According to the NCOC, the pandemic killed 28 people on Sunday, increasing the overall death toll to 28,134.
People sail along the East Coast waterway, as the city skyline is seen in the background, in Singapore on Oct 11, 2021. (ROSLAN RAHMAN / AFP)
Singapore is considering more vaccinated travel routes after opening up to the US and other key trading partners, with Transport Minister S Iswaran saying Monday that the city state is keen to work with regional neighbors including Australia, New Zealand and Japan.
“Certainly, Australia is a very important partner country for us. And there’s a great deal of connectivity between Australia and Singapore, and through Singapore to other parts of the world as well,” Iswaran said in an interview with Bloomberg Television. “So we are quite keen to work with Australia, with New Zealand, with Japan and many other countries in the region, in terms of how we can move forward in this regard.”
Singapore Prime Minister Lee Hsien Loong is pushing on with a strategy of living with COVID-19 without being paralyzed by fear, saying in a televised address Saturday that the nation can’t stay “locked down and closed off indefinitely.” Singapore has added more countries, including the US, the UK, France and Italy, to its list of places fully-vaccinated people can travel quarantine-free starting as early as Oct 19, after kicking off a similar arrangement with Germany and Brunei last month.

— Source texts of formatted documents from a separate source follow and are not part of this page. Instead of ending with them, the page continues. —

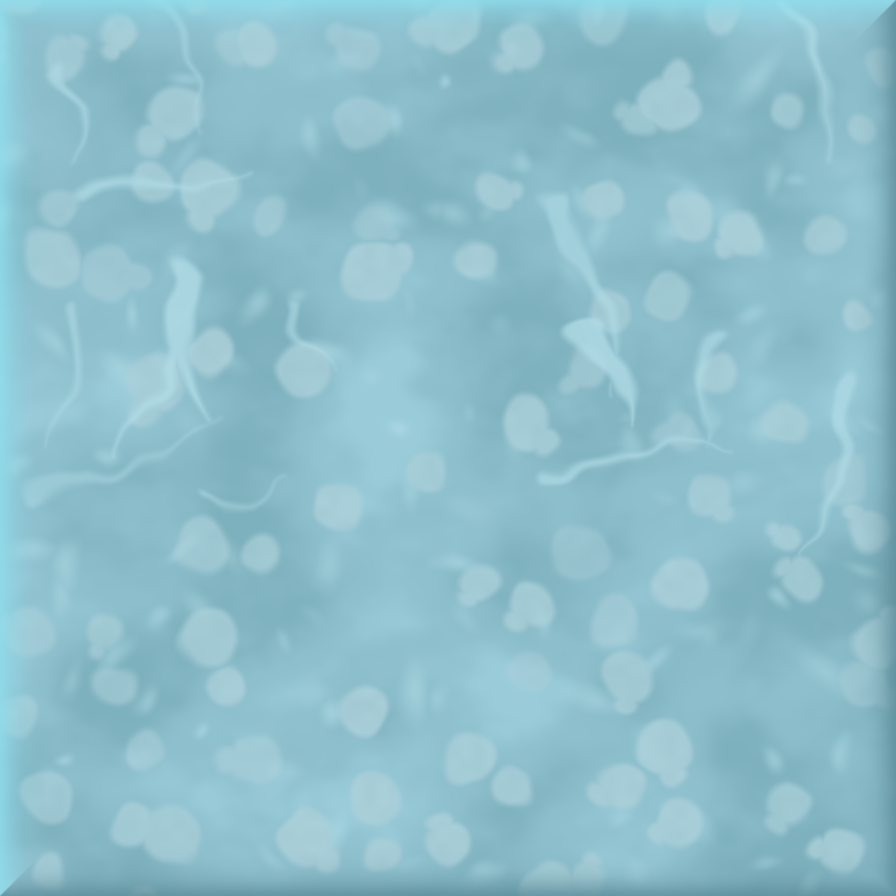
Give the GLSL for this texture, as a Shadertoy shader.

```glsl
// Soft pale discs, flecks and wispy streaks floating in mottled blue water,
// framed by a bevelled rim. Discs and flecks come from jittered grids, streaks
// from a loop of bent tapered capsules, and the mottling from value noise.
#define WATER vec3(0.555, 0.748, 0.802)
#define DEEP vec3(0.495, 0.695, 0.745)
#define DISC vec3(0.665, 0.812, 0.848)
#define WISP vec3(0.695, 0.865, 0.905)
#define RIM_LIGHT vec3(0.56, 0.87, 0.93)
#define RIM_DARK vec3(0.36, 0.55, 0.60)
#define DISC_GRID 11.0
#define FLECK_GRID 17.0
#define STREAKS 15
#define SOFTNESS 0.0055
#define RIM_WIDTH 0.019

vec4 hash4(vec2 p) {
    vec4 q = fract(p.xyxy * vec4(0.1031, 0.1030, 0.0973, 0.1099));
    q += dot(q, q.wzxy + 33.33);
    return fract((q.xxyz + q.yzzw) * q.zywx);
}

float noise(vec2 p) {
    vec2 i = floor(p), f = fract(p);
    f = f * f * (3.0 - 2.0 * f);
    float low = mix(hash4(i).x, hash4(i + vec2(1, 0)).x, f.x);
    float high = mix(hash4(i + vec2(0, 1)).x, hash4(i + vec2(1, 1)).x, f.x);
    return mix(low, high, f.y);
}

float fbm(vec2 p) {
    float sum = 0.0, amp = 0.5;
    for (int i = 0; i < 4; i++) {
        sum += amp * noise(p);
        p = mat2(1.6, 1.2, -1.2, 1.6) * p + 7.3;
        amp *= 0.5;
    }
    return sum / 0.9375;
}

mat2 rotate(float a) {
    return mat2(cos(a), sin(a), -sin(a), cos(a));
}

float cover(float d) {
    return 1.0 - smoothstep(-SOFTNESS, SOFTNESS, d);
}

// Round blobs, some with a smaller lobe hanging off one side
float discs(vec2 p) {
    vec2 cell = floor(p * DISC_GRID);
    float mask = 0.0;
    for (int y = -1; y <= 1; y++)
    for (int x = -1; x <= 1; x++) {
        vec2 id = cell + vec2(x, y);
        vec4 h = hash4(id + 41.0), k = hash4(id + 173.0);
        if (k.x > 0.70) continue;
        vec2 q = p - (id + 0.1 + 0.8 * h.xy) / DISC_GRID;
        float radius = mix(0.016, 0.037, h.z * h.z * 0.6 + h.w * 0.4);
        float d = length(q) - radius;
        if (k.y > 0.6) {
            vec2 lobe = rotate(6.283 * k.z) * vec2(radius * 1.05, 0.0);
            d = min(d, length(q - lobe) - radius * 0.5);
        }
        mask = max(mask, cover(d) * mix(0.45, 1.0, sqrt(k.w)));
    }
    return mask;
}

// Small faint smears, brighter where they cluster
float flecks(vec2 p) {
    vec2 cell = floor(p * FLECK_GRID);
    float mask = 0.0;
    for (int y = -1; y <= 1; y++)
    for (int x = -1; x <= 1; x++) {
        vec2 id = cell + vec2(x, y);
        vec4 h = hash4(id + 311.0), k = hash4(id + 523.0);
        vec2 q = rotate(6.283 * h.z) * (p - (id + h.xy) / FLECK_GRID);
        q.x /= mix(1.0, 2.6, k.x);
        float blob = 1.0 - smoothstep(0.0, mix(0.010, 0.022, h.w), length(q));
        mask = max(mask, blob * step(k.y, 0.5) * k.z);
    }
    return mask;
}

// Bent, tapered strands gathered towards the upper left
float streaks(vec2 p) {
    float mask = 0.0;
    for (int i = 0; i < STREAKS; i++) {
        vec4 h = hash4(vec2(i, 67)), k = hash4(vec2(i, 131));
        vec2 center = vec2(0.06 + 0.88 * pow(h.x, 1.5), 0.40 + 0.54 * h.y);
        float angle = mix(1.2, 2.2, h.z) + step(0.68, k.w) * 1.45;
        vec2 q = rotate(-angle) * (p - center);
        float halfLength = mix(0.035, 0.125, k.x);
        float along = clamp(q.x / halfLength, -1.0, 1.0);
        q.y += 0.012 * sin(along * 2.5 + 6.283 * k.y);
        float width = mix(0.004, 0.016, k.z * k.z) * (0.65 + 0.6 * along);
        float d = length(vec2(q.x - along * halfLength, q.y)) - width;
        mask = max(mask, cover(d) * mix(0.5, 0.95, h.w));
    }
    return mask;
}

// Lit left and top sides, shaded right and bottom sides, mitred corners
vec3 bevel(vec3 color, vec2 uv) {
    float lit = min(uv.x, 1.0 - uv.y), shaded = min(1.0 - uv.x, uv.y);
    float side = smoothstep(-0.002, 0.002, shaded - lit);
    float fade = exp(-pow(min(lit, shaded) / RIM_WIDTH, 1.4));
    return mix(color, mix(RIM_DARK, RIM_LIGHT, side), fade * 0.8);
}

void mainImage(out vec4 fragColor, in vec2 fragCoord) {
    vec2 uv = fragCoord / iResolution.xy;
    vec2 warp = vec2(noise(uv * 32.0), noise(uv * 32.0 + 50.0)) - 0.5;
    vec2 p = uv + 0.011 * warp;

    // Mottled water
    float mottle = fbm(uv * vec2(7.0, 9.0) + 3.0);
    vec3 color = mix(DEEP, WATER, smoothstep(0.24, 0.58, mottle));
    color += 0.05 * smoothstep(0.55, 0.85, mottle);

    // Floating matter
    float grain = noise(uv * 75.0) - 0.5;
    color = mix(color, WISP, 0.55 * flecks(p));
    color = mix(color, DISC + 0.02 * grain, 0.9 * discs(p));
    color = mix(color, WISP, 0.85 * streaks(uv + 0.018 * warp));

    fragColor = vec4(bevel(color, uv), 1.0);
}
```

Singapore has been gradually reopening its borders after shifting from a COVID-zero strategy that was centered around stamping out infections. The country, one of Asia’s most-important financial hubs, now aims to treat the disease as endemic, considering 83 percent of its population is fully inoculated and most people who are getting infected aren’t falling seriously ill. The vast majority have little or no symptoms.

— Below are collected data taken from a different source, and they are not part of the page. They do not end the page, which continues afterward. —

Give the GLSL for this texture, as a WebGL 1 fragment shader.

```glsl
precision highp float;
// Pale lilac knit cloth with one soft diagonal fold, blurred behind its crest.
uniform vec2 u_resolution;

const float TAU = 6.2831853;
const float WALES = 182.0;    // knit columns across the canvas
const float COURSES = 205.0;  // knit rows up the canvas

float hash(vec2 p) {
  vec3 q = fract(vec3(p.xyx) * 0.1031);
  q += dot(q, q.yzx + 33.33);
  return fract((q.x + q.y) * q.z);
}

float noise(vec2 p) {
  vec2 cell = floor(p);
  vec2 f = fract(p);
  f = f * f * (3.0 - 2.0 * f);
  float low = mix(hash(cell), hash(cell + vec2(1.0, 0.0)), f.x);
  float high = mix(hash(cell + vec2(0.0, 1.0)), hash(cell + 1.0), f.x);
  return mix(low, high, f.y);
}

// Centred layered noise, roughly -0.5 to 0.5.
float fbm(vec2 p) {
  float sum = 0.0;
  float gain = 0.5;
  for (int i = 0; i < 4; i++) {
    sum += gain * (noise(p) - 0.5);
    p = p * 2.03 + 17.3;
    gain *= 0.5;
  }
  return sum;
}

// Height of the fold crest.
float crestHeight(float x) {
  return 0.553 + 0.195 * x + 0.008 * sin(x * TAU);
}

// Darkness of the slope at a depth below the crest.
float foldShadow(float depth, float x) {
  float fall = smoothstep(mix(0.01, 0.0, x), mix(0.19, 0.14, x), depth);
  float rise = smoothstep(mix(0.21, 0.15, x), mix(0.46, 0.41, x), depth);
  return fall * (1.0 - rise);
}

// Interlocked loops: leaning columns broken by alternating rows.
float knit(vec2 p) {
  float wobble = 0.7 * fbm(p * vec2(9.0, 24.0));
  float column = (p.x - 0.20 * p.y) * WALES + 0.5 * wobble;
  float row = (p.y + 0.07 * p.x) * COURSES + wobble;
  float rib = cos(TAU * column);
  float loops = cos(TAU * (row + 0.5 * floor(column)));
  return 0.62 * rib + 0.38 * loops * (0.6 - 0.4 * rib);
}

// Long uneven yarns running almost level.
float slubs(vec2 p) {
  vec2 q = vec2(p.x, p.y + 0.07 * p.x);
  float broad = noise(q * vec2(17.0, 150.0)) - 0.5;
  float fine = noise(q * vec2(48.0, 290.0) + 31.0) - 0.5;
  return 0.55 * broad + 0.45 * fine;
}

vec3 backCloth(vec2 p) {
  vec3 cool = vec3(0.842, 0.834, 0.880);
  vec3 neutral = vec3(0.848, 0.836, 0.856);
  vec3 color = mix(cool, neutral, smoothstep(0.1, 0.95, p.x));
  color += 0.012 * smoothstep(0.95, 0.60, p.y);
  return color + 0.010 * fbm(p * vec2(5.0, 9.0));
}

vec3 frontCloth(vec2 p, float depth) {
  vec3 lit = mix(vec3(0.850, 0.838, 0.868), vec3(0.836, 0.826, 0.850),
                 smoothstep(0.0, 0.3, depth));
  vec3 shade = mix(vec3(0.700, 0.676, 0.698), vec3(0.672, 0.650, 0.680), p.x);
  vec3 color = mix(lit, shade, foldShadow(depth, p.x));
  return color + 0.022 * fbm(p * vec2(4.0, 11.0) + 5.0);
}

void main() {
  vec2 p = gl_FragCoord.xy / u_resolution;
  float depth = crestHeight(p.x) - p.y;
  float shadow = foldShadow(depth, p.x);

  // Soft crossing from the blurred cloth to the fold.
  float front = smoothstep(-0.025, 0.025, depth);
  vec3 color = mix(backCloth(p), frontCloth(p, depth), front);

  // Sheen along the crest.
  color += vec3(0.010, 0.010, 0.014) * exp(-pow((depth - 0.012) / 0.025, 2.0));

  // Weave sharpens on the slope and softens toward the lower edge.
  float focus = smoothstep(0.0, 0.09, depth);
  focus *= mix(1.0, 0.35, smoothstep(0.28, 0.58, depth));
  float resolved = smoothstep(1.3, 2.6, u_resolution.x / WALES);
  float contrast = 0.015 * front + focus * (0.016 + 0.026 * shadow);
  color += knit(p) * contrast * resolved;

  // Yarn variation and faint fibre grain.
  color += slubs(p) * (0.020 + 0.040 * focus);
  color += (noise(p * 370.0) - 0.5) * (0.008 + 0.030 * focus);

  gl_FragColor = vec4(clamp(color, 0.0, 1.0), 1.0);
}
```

While all nations navigate their own domestic situations, Singapore intends to “maintain the conversation and the discussion, because we are ready, we have a template of sorts in the VTLs we have established and will be prepared to work with our partners, including in Australia, to see how we can implement some of these as part of an initial set of moves,” Iswaran said, referring to so-called vaccinated travel lanes.
READ MORE: Australia to ease international border curbs from November
South Korea reported 1,297 more cases of COVID-19 as of midnight Sunday compared to 24 hours ago, raising the total number of infections to 332,816.
The daily caseload was down from 1,594 in the previous day, but it has hovered above 1,000 for 97 straight days since July 7. The daily average tally for the past week was 1,864.
Thirteen cases were imported from overseas, lifting the combined figure to 14,724.
Eight more deaths were confirmed, leaving the death toll at 2,583. The total fatality rate stood at 0.78 percent.
The Philippines' Department of Health (DOH) reported 8,292 new COVID-19 infections on Monday, pushing the number of confirmed cases in the Southeast Asian country to 2,674,814.
The DOH also reported that 36 more people died from COVID-19 complications, bringing the country's death toll to 39,660.
Monday's caseload is the lowest since Aug 5.
Presidential spokesperson Harry Roque said that the COVID-19 situation in the economic hub Metro Manila has improved and floated the possibility of easing the restrictions to allow more businesses to open and more people to work.
More than 112 million COVID-19 vaccine doses have been administered in Turkey as of Monday, according to the country's health ministry.
Over 46.3 million people, or 55.7 percent of the country's 83 million population, have taken received their second shot, the ministry said.
Currently, 70 percent of citizens aged 18 and above in Istanbul have received two vaccine doses.